There are 150 wines in stock at Bin 46 served by the bottle, pour, and taste. I loved the fact that they have a very nice Malbec as a happy hour house red. There’s also a well-curated list of craft beers.
Owner Candy Campbell’s house rules are these: Love people, love wine, love food. Her execution strategy? Be kind. Be different. Be unpretentious. I think that she and Chefs Eric Dwyer and Marc Hernandez deliver on those promises.
[Here’s a very personal note from Malanie] It was great to see Candy A Campbell, and I had the pleasure of seeing her son, too . . . now pretty much grown up and not the little boy I remembered. But it was also glorious to know that she, the chef, and all the staff have made a place I want to return to again and again.
The Bin 46 rules are these: Love people. Love wine. Love food. And the execution strategy is this: Be kind. Be different. Be unpretentious. I think they deliver.
Price check: At happy hour, $3 for a street taco to $14 for a sizable portion of PEI mussels.
Top Nordic chef’s dramatic cuisine switch to North Africa & the Middle East.
Sumac Grill + Drinks is a new restaurant in Reykjavik specializing in Lebanese and Moroccan cuisine. That’s kind of a gee-whiz piece of news, but what makes it really remarkable is that it is the brainchild of Þráinn Freyr Vigfússon, one of Iceland’s star chefs. He is former head chef of the highly regarded Lava Restaurant at the Blue Lagoon restaurant and coach of the national Icelandic cooking team.
This is quite a departure for Vigfússon, who is known as a pioneer of New Nordic cuisine with really sterling creds — Iceland Chef of the Year (2007); One World Culinary Chef Competition, gold medal (2008); Nordic Chef of the Year, silver medal (2009); World Culinary Cup, two gold medals (2014). He and culinary partner and head chef Hafsteinn Ólafsson, Þráinn curated a savory menu that brings together Icelandic traditions and the exotic flare from the coastline of North Africa and the Middle East. What an interesting mix — and I report it here because I am very fond of Iceland.
Sumac Grill + Drinks brings a new flavor to the Reykjavik restaurant scene. Related Lebanese and Moroccan cuisine are characterized by fried foods with exotic spices, yogurt sauce, marinated eggs, eggplant, hummus, pomegranates and more.
The name of the restaurant comes from the berry, Sumac, which when left out in the sun to dry, can be used as a fragrant spice that adds a “clean astringency and citrus tang to the dish.” Sumac’s bar also includes an extensive wine and cocktail list, naturally including drinks featuring Reyka Vodka, Iceland’s award-winning vodka brand. Click here for the menu.
The restaurant is located at Laugavegur 28 in downtown Reykjavik.

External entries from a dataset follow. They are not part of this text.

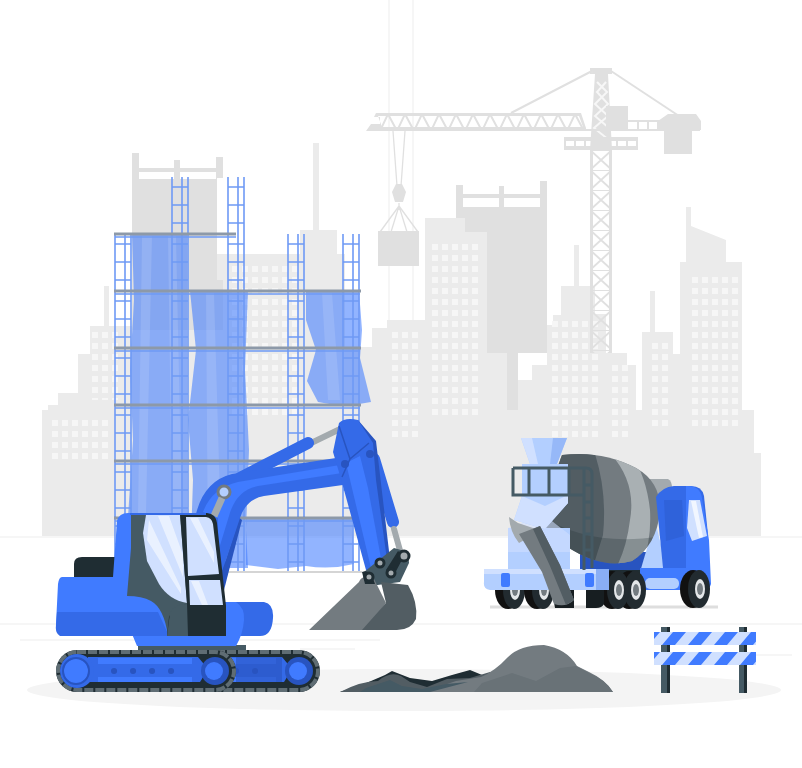
<!DOCTYPE html>
<html lang="en">
<head>
<meta charset="utf-8">
<title>Construction site</title>
<style>
:root{--blue:#407bff;--blue-mid:#346ae8;--blue-deep:#2854c0;--blue-pale:#b3cfff;--blue-soft:#d0e0ff;--line:#6f9af5;--ink:#1f2d33;--steel:#455a64;--grey:#737b80;--grey-dark:#525d63;--grey-light:#a3aaae;--city:#ebebeb;--city-dark:#e0e0e0;--window:#f6f6f6;--floor:#f4f4f4}
html,body{margin:0;background:#fff;overflow:hidden}
svg{display:block;width:802px;height:768px}
.blue{fill:var(--blue)}.mid{fill:var(--blue-mid)}.deep{fill:var(--blue-deep)}.pale{fill:var(--blue-pale)}.soft{fill:var(--blue-soft)}
.ink{fill:var(--ink)}.steel{fill:var(--steel)}.grey{fill:var(--grey)}.grey-dark{fill:var(--grey-dark)}.grey-light{fill:var(--grey-light)}
.city{fill:var(--city)}.city-dark{fill:var(--city-dark)}.floor{fill:var(--floor)}
.guides{stroke:#ededed;fill:none}
.crane-line{stroke:var(--city-dark);fill:none;stroke-width:2}
.scaffold{stroke:var(--line);fill:none;stroke-width:1.6}
.deck{stroke:#8d99a8;stroke-width:3}
.sheet{fill:var(--blue);opacity:.57}
.fold{fill:#fff;opacity:.12}
.rail{stroke:var(--steel);fill:none;stroke-width:3}
.edge{stroke:var(--blue-deep);fill:none;stroke-width:1.5}
.cylinder{stroke:var(--blue-mid);stroke-width:12;stroke-linecap:round}
.rod{stroke:var(--grey-light);stroke-width:6;stroke-linecap:round}
</style>
</head>
<body>
<svg viewBox="0 0 802 768" role="img" aria-label="Construction site with excavator, concrete mixer truck, scaffolding and tower crane">
<defs>
<pattern id="windows" width="10" height="11" patternUnits="userSpaceOnUse"><rect x="2" y="2" width="6" height="6" fill="#f6f6f6"/></pattern>
<pattern id="mast-lattice" x="590" y="150" width="22" height="20" patternUnits="userSpaceOnUse"><path class="crane-line" d="M0 0L22 20M22 0L0 20M0 0H22"/><path class="crane-line" stroke-width="4" d="M1 0V20M21 0V20" style="stroke-width:4"/></pattern>
<pattern id="jib-lattice" x="380" y="114" width="17" height="17" patternUnits="userSpaceOnUse"><path class="crane-line" d="M0 17L8 0L17 17"/></pattern>
<g id="ladder" class="scaffold"><path d="M0 0V57M16 0V57M10 0V57M0 10H16M0 28H16M0 46H16"/></g>
<g id="ladder-tall"><use href="#ladder"/><use href="#ladder" y="57"/><use href="#ladder" y="114"/><use href="#ladder" y="171"/><use href="#ladder" y="228"/><use href="#ladder" y="282"/></g>
<g id="wheel"><ellipse cx="-6" rx="13" ry="19" fill="#111"/><ellipse rx="11" ry="19" fill="#222b30"/><ellipse cx="1" rx="5" ry="10" fill="#e4e7e9"/><ellipse cx="1" rx="3" ry="6" fill="#737b80"/></g>
<g id="track">
<rect class="ink" x="56" y="650" width="180" height="42" rx="21"/>
<rect x="58" y="652" width="176" height="38" rx="19" fill="none" stroke="#5f6d74" stroke-width="4" stroke-dasharray="9 2"/>
<path class="mid" d="M88 657H198L208 669L200 682H88Z"/>
<path class="blue" d="M98 658H192V664H98ZM98 677H192V682H98Z"/>
<circle class="mid" cx="77" cy="671" r="17"/><circle class="blue" cx="76" cy="671" r="12"/><circle cx="76" cy="671" r="13" fill="none" stroke="#2854c0" stroke-width="2"/>
<circle class="deep" cx="215" cy="671" r="14"/><circle class="blue" cx="214" cy="671" r="9"/>
<path d="M114 671h.1M133 671h.1M152 671h.1M171 671h.1" stroke="#2854c0" stroke-width="6" stroke-linecap="round"/>
</g>
<clipPath id="drum-shape"><path d="M562 455Q602 450 636 468Q661 482 660 511Q657 545 632 561Q602 570 566 546L538 520Z"/></clipPath>
<clipPath id="upper-board"><rect x="654" y="632" width="102" height="13"/></clipPath>
<clipPath id="lower-board"><rect x="654" y="652" width="102" height="13"/></clipPath>
<path id="stripes" d="M660 0H673L662 13H649ZM686 0H699L688 13H675ZM712 0H725L714 13H701ZM738 0H751L740 13H727ZM764 0H777L766 13H753Z"/>
</defs>
<rect width="802" height="768" fill="#fff"/>

<g id="guide-lines" class="guides"><path d="M389 0V380M413 0V380M0 537H802M0 624H802M20 640H380M300 649H355M745 655H792"/></g>

<g id="skyline">
<path class="city" d="M42 536V410H48V405H58V393H78V354H90V326H104V286H109V326H132V254H300V230H313V143H319V230H337V254H345V347H372V328H387V320H425V218H437V230H487V353H518V380H532V365H547V325H553V315H561V286H574V245H579V286H595V314H606V353H627V365H636V410H642V332H650V291H655V332H673V354H680V262H686V207H691V226L726 240V262H742V410H754V453H761V536Z"/>
<g id="unfinished-towers" class="city-dark">
<path d="M132 153H139V168H174V160H180V168H216V157H223V178H217V280H223V330H132ZM139 172V179H174V172ZM180 172V179H216V172Z" fill-rule="evenodd"/>
<path d="M456 185H463V194H499V186H504V194H540V181H547V353H518V410H507V353H487V232H456ZM463 198V207H499V198ZM504 198V207H540V198Z" fill-rule="evenodd"/>
</g>
<path class="city" d="M425 218H465V232H487V380H425Z"/>
<g id="lit-windows" fill="url(#windows)"><path d="M50 416H110V460H50ZM90 330H120V400H90ZM230 264H300V420H230ZM390 330H420V440H390ZM430 242H480V418H430ZM550 319H600V440H550ZM610 363H630V440H610ZM650 341H670V430H650ZM690 275H740V430H690Z"/></g>
</g>

<g id="tower-crane">
<rect x="590" y="150" width="22" height="203" fill="url(#mast-lattice)"/>
<path class="city-dark" d="M590 68H612V74H608L612 150H590L595 74H590Z"/>
<path d="M597 82L607 92L595 104L608 116L594 128L609 140M606 82L597 92L608 104L595 116L609 128" stroke="#f7f7f7" stroke-width="2" fill="none"/>
<rect x="380" y="114" width="204" height="17" fill="url(#jib-lattice)"/>
<path class="city-dark" d="M376 113H581L586 128V131H366L371 124H380V117H374ZM378 116L382 127H583L579 116Z" fill-rule="evenodd"/>
<path class="crane-line" d="M511 113L592 71M611 71L679 116M586 130H700M628 121H700M638 121V130M648 121V130M658 121V130"/>
<path class="city-dark" d="M606 106H628V130H606ZM658 121L668 114H696L701 121V130H692V154H664V131H658ZM564 137H638V141H564ZM564 146H638V150H564Z"/>
<path class="crane-line" d="M565 138V149M575 138V149M585 138V149M617 138V149M627 138V149M637 138V149"/>
<path class="crane-line" style="stroke-width:1.3" d="M393 131L397 186M405 131L401 186M399 203V210M399 206L380 232M399 206L418 232M399 206L391 232M399 206L407 232"/>
<path class="city-dark" d="M396 184H402L406 192L403 202H395L392 192ZM378 231H419V266H378Z"/>
</g>

<g id="ground"><ellipse class="floor" cx="404" cy="690" rx="377" ry="21"/></g>

<g id="scaffolding">
<path class="sheet" d="M132 234H187V517H128L133 440L130 370L134 300Z"/>
<path class="sheet" d="M190 291H248L245 370L249 450L246 530L248 568H190L193 480L188 420L196 350Z"/>
<path class="sheet" d="M306 291H359L362 330L360 358L371 402Q344 408 318 402L307 381L316 350L306 320Z"/>
<path class="sheet" d="M246 517H352L354 564Q330 570 306 566L278 569L246 565Z"/>
<path class="fold" d="M142 236H152L146 515H138ZM168 236H176L182 515H172ZM206 293H214L222 565H208ZM322 293H332L340 400H328Z"/>
<use href="#ladder-tall" x="115" y="234"/><use href="#ladder" x="172" y="177"/><use href="#ladder-tall" x="172" y="234"/><use href="#ladder" x="228" y="177"/><use href="#ladder-tall" x="228" y="234"/><use href="#ladder-tall" x="288" y="234"/><use href="#ladder-tall" x="343" y="234"/>
<path class="deck" d="M114 234H236M114 291H361M114 348H361M114 405H361M114 461H361M114 518H361"/>
<path class="scaffold" d="M115 237H236M115 294H360M115 351H360M115 408H360M115 464H360M115 521H360"/>
<path d="M225 572H362" stroke="#d5d5d5" stroke-width="2"/>
</g>

<g id="excavator">
<use href="#track" x="84"/>
<path class="deep" opacity=".6" d="M236 657H282V682H236Z"/>
<use href="#track"/>
<path class="ink" d="M146 636H234V650H146Z"/>
<path class="steel" d="M138 645H246V650H138Z"/>
<g id="boom">
<path class="deep" d="M232 512L242 520L224 590H212L218 530Z"/>
<path d="M236 516L222 560" stroke="#a3aaae" stroke-width="7"/>
<path class="rod" d="M305 446L338 430"/>
<path class="cylinder" d="M240 478L308 443"/>
<path class="mid" d="M196 514Q204 481 232 474L336 458L350 484L264 496Q246 499 240 518L226 560L215 590L212 520Z"/>
<path class="blue" d="M203 512Q212 488 238 482L340 465L342 473L258 486Q236 490 229 516L218 552V518Z"/>
<circle cx="224" cy="492" r="6" fill="#b3cfff" stroke="#737b80" stroke-width="3"/>
<path d="M222 498L214 516" stroke="#a3aaae" stroke-width="7"/>
</g>
<g id="stick">
<path class="cylinder" d="M374 459L393 522"/><path class="rod" d="M394 529L401 554"/>
<path class="deep" d="M358 420L376 441L380 475L391 568L378 574L350 450Z"/>
<path class="mid" d="M333 452L339 423Q345 417 358 420L373 443L376 480L388 567Q377 578 366 570L341 479Z"/>
<path class="blue" d="M346 463L360 456L368 488L382 564L371 568Z"/>
<path class="edge" d="M339 426L350 459L342 477M350 459L369 443"/>
<circle class="deep" cx="345" cy="464" r="4"/><circle class="deep" cx="370" cy="454" r="4"/>
</g>
<g id="bucket">
<path class="steel" d="M364 572L394 548L408 552L409 563L400 582L370 586Z"/>
<path class="grey" d="M309 630L359 582Q362 574 374 579L386 603L366 630Z"/>
<path class="grey-dark" d="M362 630L386 603L381 582L408 585Q418 602 416 619Q411 630 397 630Z"/>
<path class="ink" d="M362 572Q371 568 375 584H365ZM386 570L398 551L404 556L393 577Z"/>
<g fill="#a3aaae" stroke="#1f2d33" stroke-width="3"><circle cx="369" cy="577" r="4"/><circle cx="404" cy="556" r="5"/><circle cx="391" cy="573" r="4"/><circle cx="380" cy="563" r="4"/></g>
</g>
<g id="cab">
<path class="ink" d="M74 578V564Q74 557 82 557H117V580H74Z"/>
<path class="mid" d="M220 602H264Q274 604 273 618Q272 636 260 636H222Z"/><path class="blue" d="M220 602H236Q245 608 244 620Q243 634 236 646H137L132 634Z"/>
<path class="blue" d="M62 577H113L117 521Q119 513 128 513H206L214 520L220 634H60Q55 632 56 624L58 584Q59 577 62 577Z"/>
<path class="mid" d="M57 612H158L169 636H60Q55 633 56 626Z"/>
<path class="steel" d="M131 513H190V636H168Q164 608 151 601Q142 596 127 596L131 548Z"/>
<path class="soft" d="M146 515H180L187 603Q169 600 159 584L147 561L143 533Z"/>
<path d="M158 516H169L183 555V577ZM149 520L181 588V594L147 540Z" fill="#fff" opacity=".55"/>
<path class="ink" d="M180 513H207Q216 514 217 523L226 606V636H167L169 617Q172 607 187 604Z"/>
<path class="steel" d="M167 636L170 613Q174 604 187 604L188 636Z"/>
<path class="soft" d="M186 517H206Q212 518 213 524L219 574L188 576ZM189 580H220L223 605H190Z"/>
<path d="M190 518H198L214 552V563ZM191 581H199L208 605H202Z" fill="#fff" opacity=".55"/>
<path class="mid" d="M130 513H206V515H130Z"/>
</g>
</g>

<g id="sand-pile">
<path class="ink" d="M340 692L364 684L385 675L392 671L410 678L432 681L452 675L470 670L487 677L500 692Z"/>
<path class="grey-dark" d="M340 692Q361 681 378 681Q390 671 401 676L410 682L427 687L447 679L470 678L490 672L500 692Z"/>
<path class="grey" d="M424 692L456 681L481 677Q495 671 508 657Q520 645 544 645Q567 649 577 666L589 672Q606 680 613 692Z"/>
<path d="M482 683L512 673L536 681L560 668L576 666L589 673Q606 680 613 692H474Z" fill="#697277"/>
<path class="steel" d="M366 688L390 680L402 686L422 689L446 684L468 682L430 692H360Z"/>
</g>

<g id="mixer-truck">
<path d="M490 607H718" stroke="#dedede" stroke-width="3"/>
<path class="deep" d="M580 552H690V590H580Z"/>
<path class="ink" d="M598 570H690V588H598Z"/>
<path class="pale" d="M655 521L668 572H640Z"/>
<path class="grey-light" d="M646 479H668Q672 481 672 488Q672 498 666 499H648Z"/>
<g clip-path="url(#drum-shape)">
<path class="grey" d="M530 440H670V580H530Z"/>
<path class="grey-dark" d="M530 440H590Q608 485 603 535L592 570H530Z"/>
<path d="M607 450Q637 480 630 520Q626 553 612 575H638Q652 545 650 510Q646 473 628 450Z" fill="#a9b0b3"/>
<path class="ink" opacity=".25" d="M540 515Q590 548 662 536V580H530Z"/>
</g>
<path class="mid" d="M656 497Q662 487 674 486H691Q702 486 704 496L708 535V588H665Z"/>
<path class="blue" d="M686 486Q700 485 702 498L709 540L711 584Q709 592 700 590L686 576Z"/>
<path class="soft" d="M689 500H700L707 536L692 541L687 528Z"/><path d="M691 501H696L703 537L699 538Z" fill="#fff" opacity=".7"/>
<path class="deep" d="M664 500H682L684 536L666 541Z" opacity=".35"/>
<path class="blue" d="M640 568H690V590H640Z"/><rect class="pale" x="645" y="578" width="34" height="11" rx="5"/>
<use href="#wheel" x="699" y="589"/><use href="#wheel" x="635" y="590"/><use href="#wheel" x="618" y="590"/><use href="#wheel" x="514" y="590"/><use href="#wheel" x="543" y="590"/>
<path d="M586 580H604V604Q602 608 596 608H586ZM550 580H574V608H555Z" fill="#171e21"/>
<path class="pale" d="M508 528H570V573H508Z"/>
<path class="soft" d="M508 528L544 515L570 535V552H508Z" opacity=".6"/>
<path class="pale" d="M521 438H567L557 464H568V503L545 529L514 520L522 496V464H530Z"/>
<path class="soft" d="M521 438H532L538 464H530ZM522 496L545 506L568 495V503L545 529L514 520Z"/>
<path d="M553 438H567L557 464H550Z" fill="#96b8f8"/>
<path class="pale" d="M484 569H608V590H490Q483 589 484 582Z"/><path class="soft" d="M484 569H608V574H484Z"/>
<path d="M596 569H609V590H596Z" fill="#89aef5"/>
<rect class="blue" x="501" y="573" width="9" height="14" rx="2"/><rect class="blue" x="585" y="573" width="9" height="14" rx="2"/>
<path class="grey-light" d="M509 517L518 523L542 531L528 538L519 543Q510 532 509 517Z"/>
<path class="grey" d="M519 534L540 526L560 565L574 600Q566 608 554 604L542 572Z"/>
<path class="grey-dark" d="M533 529L540 526L560 565L574 600L566 605L550 566Z"/>
<path class="rail" d="M513 468H586Q592 468 592 474V568M513 468V495H585M529 468V495M549 468V495M569 468V495M584 468V570M584 485H592M584 502H592M584 518H592M584 534H592M584 550H592"/>
</g>

<g id="barrier">
<path class="steel" d="M661 627H670V693H661ZM739 627H747V693H739Z"/><path class="ink" d="M667 627H670V693H667ZM744 627H747V693H744Z"/>
<path class="blue" d="M654 632H756V645H654ZM654 652H756V665H654Z"/>
<g clip-path="url(#upper-board)"><use class="soft" href="#stripes" y="632"/></g>
<g clip-path="url(#lower-board)"><use class="soft" href="#stripes" y="652"/></g>
</g>
</svg>
</body>
</html>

Claire Walter's Colorado-oriented but not Colorado-exclusive blog about restaurants, food and wine events, recipes and related news. For address of any restaurant, click on the Zomato icon at the end of the post.